He wanted to make sure that I would be OK sitting upright for this, and would not swoon. I assured him that I would; I used to give plasma. That calmed him down, and soon he broke out a whole bunch of sterile water, a syringe, a whole bunch of gauze, and other sundries. He'd already laid bare the bandages on his first visit, and while a bit of blood welled up, it was not flowing like it had been. First he wiped down the area with whatever brownish solution he was using. Then he used a hair-fine needle to inject anaesthetic all around the wound, and furthermore dribbled anaesthetic into the raw areas. There was a lot of swabbing-off; I'm not sure in what order the bulk of it happened, and then he took the syringe and slurped up sterile water. He splurted this onto the wound, and then splurted more into it. Rather than stinging, as my nerves were enjoying a break from it all, it felt pleasantly cool.
After quite a bit of this, he broke out tools of what were at first a mysterious nature to me, although their use soon became clear. There was a cute little curved needle trailing quite a lot of long black plastic thread. He grasped one side of the wound in tweezer-like objects that had a sharp poky bit in it, punching a hole for the needle, and used the graspers in his other hand to push the needle on through, and brought the needle expertly up through the skin at the other side of the wound.
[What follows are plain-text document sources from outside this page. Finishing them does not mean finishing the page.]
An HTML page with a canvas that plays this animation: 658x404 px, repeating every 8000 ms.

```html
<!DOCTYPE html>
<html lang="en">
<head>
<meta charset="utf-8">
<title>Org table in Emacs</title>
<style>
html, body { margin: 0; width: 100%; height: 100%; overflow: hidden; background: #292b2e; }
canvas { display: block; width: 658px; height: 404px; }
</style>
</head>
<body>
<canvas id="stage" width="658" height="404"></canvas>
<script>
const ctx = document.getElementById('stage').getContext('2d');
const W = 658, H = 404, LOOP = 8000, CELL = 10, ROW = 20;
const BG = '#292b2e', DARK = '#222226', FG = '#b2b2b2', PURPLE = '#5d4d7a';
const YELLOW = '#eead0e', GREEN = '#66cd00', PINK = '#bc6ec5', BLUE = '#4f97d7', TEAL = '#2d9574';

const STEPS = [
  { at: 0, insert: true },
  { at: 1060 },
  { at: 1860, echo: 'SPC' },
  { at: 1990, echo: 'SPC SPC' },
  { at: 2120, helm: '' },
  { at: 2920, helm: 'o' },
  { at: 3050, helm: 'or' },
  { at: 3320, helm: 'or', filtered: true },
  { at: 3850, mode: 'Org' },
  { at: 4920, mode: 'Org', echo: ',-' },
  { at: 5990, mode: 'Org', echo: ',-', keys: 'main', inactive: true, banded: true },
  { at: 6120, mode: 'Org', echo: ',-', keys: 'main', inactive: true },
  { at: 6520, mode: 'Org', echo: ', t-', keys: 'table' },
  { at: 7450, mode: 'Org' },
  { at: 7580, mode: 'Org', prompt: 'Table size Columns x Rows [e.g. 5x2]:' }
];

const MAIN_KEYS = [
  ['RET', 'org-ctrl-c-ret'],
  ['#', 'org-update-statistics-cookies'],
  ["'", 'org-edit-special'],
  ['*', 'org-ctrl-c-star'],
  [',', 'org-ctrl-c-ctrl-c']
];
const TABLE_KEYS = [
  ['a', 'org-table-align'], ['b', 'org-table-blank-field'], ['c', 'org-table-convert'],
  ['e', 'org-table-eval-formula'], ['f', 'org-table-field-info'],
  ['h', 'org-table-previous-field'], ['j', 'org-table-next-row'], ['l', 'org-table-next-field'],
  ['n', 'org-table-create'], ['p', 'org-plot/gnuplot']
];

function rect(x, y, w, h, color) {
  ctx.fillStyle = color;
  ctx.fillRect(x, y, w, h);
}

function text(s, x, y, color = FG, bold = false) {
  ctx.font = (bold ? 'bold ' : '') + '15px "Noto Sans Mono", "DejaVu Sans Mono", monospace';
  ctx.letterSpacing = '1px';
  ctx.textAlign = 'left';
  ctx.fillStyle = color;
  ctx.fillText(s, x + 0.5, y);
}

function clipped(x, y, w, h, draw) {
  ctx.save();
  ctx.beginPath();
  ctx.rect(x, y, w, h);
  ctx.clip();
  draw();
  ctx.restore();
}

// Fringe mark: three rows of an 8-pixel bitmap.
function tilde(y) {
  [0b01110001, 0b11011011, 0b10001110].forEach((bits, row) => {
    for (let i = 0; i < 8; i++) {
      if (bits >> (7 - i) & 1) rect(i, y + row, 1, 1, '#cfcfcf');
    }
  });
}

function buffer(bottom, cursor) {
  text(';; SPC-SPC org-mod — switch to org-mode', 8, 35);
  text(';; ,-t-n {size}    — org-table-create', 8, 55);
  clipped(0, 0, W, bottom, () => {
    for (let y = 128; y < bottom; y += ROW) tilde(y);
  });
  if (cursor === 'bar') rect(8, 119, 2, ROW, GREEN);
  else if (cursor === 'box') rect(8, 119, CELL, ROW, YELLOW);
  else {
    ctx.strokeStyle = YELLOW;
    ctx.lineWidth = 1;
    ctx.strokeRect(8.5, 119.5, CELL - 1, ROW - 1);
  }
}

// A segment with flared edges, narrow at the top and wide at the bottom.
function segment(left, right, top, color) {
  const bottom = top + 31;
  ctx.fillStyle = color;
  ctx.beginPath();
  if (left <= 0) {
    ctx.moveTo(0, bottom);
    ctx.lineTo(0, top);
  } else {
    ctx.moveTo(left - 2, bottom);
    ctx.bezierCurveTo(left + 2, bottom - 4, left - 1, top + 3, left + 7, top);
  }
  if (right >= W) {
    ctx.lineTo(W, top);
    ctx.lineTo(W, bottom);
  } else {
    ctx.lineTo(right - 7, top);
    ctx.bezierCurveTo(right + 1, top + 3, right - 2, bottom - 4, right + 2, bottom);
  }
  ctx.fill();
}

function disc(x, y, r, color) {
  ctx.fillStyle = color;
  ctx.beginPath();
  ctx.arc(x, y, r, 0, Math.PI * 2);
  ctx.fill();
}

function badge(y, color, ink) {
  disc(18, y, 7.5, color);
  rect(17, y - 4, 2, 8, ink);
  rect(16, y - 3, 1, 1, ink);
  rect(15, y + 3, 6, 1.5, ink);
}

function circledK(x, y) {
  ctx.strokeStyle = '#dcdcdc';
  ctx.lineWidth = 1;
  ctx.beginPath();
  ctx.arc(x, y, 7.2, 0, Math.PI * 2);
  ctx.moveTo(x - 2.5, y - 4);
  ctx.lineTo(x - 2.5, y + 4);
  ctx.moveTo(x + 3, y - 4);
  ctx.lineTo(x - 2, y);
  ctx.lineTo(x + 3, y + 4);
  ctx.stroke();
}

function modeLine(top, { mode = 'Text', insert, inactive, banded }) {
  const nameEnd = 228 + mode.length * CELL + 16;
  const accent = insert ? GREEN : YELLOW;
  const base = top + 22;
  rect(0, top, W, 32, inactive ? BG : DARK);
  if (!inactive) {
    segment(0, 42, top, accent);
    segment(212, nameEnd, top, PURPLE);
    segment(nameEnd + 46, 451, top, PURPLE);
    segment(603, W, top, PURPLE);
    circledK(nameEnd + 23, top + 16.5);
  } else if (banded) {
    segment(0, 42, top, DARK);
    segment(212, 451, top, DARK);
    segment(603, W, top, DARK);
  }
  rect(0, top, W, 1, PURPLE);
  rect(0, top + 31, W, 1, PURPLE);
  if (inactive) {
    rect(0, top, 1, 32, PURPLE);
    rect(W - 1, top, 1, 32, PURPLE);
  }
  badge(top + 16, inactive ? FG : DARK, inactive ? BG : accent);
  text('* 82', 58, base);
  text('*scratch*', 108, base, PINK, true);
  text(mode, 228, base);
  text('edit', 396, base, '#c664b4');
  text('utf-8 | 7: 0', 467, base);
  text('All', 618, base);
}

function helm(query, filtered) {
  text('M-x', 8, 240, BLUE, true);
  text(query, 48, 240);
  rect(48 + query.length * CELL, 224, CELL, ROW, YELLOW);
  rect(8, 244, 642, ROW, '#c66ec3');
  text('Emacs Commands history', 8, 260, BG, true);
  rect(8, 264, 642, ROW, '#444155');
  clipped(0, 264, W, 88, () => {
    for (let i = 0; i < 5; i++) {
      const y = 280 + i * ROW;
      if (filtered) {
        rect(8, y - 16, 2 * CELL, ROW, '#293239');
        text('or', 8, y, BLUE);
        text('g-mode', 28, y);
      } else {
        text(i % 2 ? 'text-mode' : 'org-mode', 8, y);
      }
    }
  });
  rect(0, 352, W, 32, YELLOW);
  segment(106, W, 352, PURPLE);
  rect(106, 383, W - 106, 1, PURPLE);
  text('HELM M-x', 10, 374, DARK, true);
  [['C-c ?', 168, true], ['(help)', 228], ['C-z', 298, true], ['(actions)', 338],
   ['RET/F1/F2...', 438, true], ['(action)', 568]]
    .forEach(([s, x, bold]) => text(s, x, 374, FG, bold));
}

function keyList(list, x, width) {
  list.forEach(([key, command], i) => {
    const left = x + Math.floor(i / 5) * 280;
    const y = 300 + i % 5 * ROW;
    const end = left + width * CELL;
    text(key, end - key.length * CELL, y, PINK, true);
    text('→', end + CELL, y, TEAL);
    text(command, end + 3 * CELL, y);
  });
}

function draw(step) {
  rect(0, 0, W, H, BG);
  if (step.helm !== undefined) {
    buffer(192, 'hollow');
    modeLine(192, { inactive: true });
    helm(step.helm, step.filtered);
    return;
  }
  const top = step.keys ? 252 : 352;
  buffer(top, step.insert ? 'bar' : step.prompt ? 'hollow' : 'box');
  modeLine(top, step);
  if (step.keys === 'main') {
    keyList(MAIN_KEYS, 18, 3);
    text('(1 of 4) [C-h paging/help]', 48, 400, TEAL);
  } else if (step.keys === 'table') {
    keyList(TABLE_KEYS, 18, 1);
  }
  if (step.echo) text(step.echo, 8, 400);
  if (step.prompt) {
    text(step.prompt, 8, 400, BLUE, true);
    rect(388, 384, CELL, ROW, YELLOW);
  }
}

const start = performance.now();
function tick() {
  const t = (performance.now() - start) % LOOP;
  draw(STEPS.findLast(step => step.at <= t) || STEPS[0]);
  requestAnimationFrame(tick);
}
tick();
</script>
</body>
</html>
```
He then tied a firm knot in the tail of the thread and cut it off, then repeated the procedure again for a second stitch. He had mentioned that he was not going to close it up too tightly; he indicated where he was leaving it a bit open so it could drain should it need draining.
Eventually, someone smeared antibiotic ointment on it, put gauze on top, then wrapped it in happy bandages and taped it off. Hooray for such things.
After 24 hours, I can get it wet. I cannot wait.
At length, someone came around, gave me instructions, and told me I could go. My aunt went to fetch the car. I waited for the financial person to get back. The price is painful. She gave me some hoops to try jumping through.
They deemed another tetnus shot was not necessary; given that I only showed up as a 1-2 pain, they didn't see the need to offer me srs bizns drugs to take home either. I was a little apprehensive about that, particularly given that I don't feel that I deal with pain well, but I didn't feel the need to ask, and it seems to be doing OK so far. For some hours it was aching even when not disturbed at about a 2, and when disturbed at a 3+, but it was only as bad as the day after a day of overexerting myself walking, and quite decently bearable given that it was only in my forearm and not in both legs, part of my back, and my upper arms too.
I snapped a few shots of the knife before washing it. I didn't have a ruler to hand, but I put it up next to an object of knowable length, a BART card, which is the same size as a standard credit card.
JD advises me that the short end is 5.4 centimeters, which is just over 2 inches. You see how the bloodied area on the blade is just about the same length as the short end of the BART card. I'd thought it had only gone 1 to 1.5 inches in. Yikes.
I spent a certain amount of time on the phone, assortedly reassuring people about my well-being and cracking up laughing. ("I guess that was a mis-steak?" my best friend put in, along with several others in that vein.)
Later on in the evening, the constant ache died down. Currently, it only hurts when I make complex maneuvers such as twisting or bending, and it's no more than a 2, maybe a 3 if it's behind my back.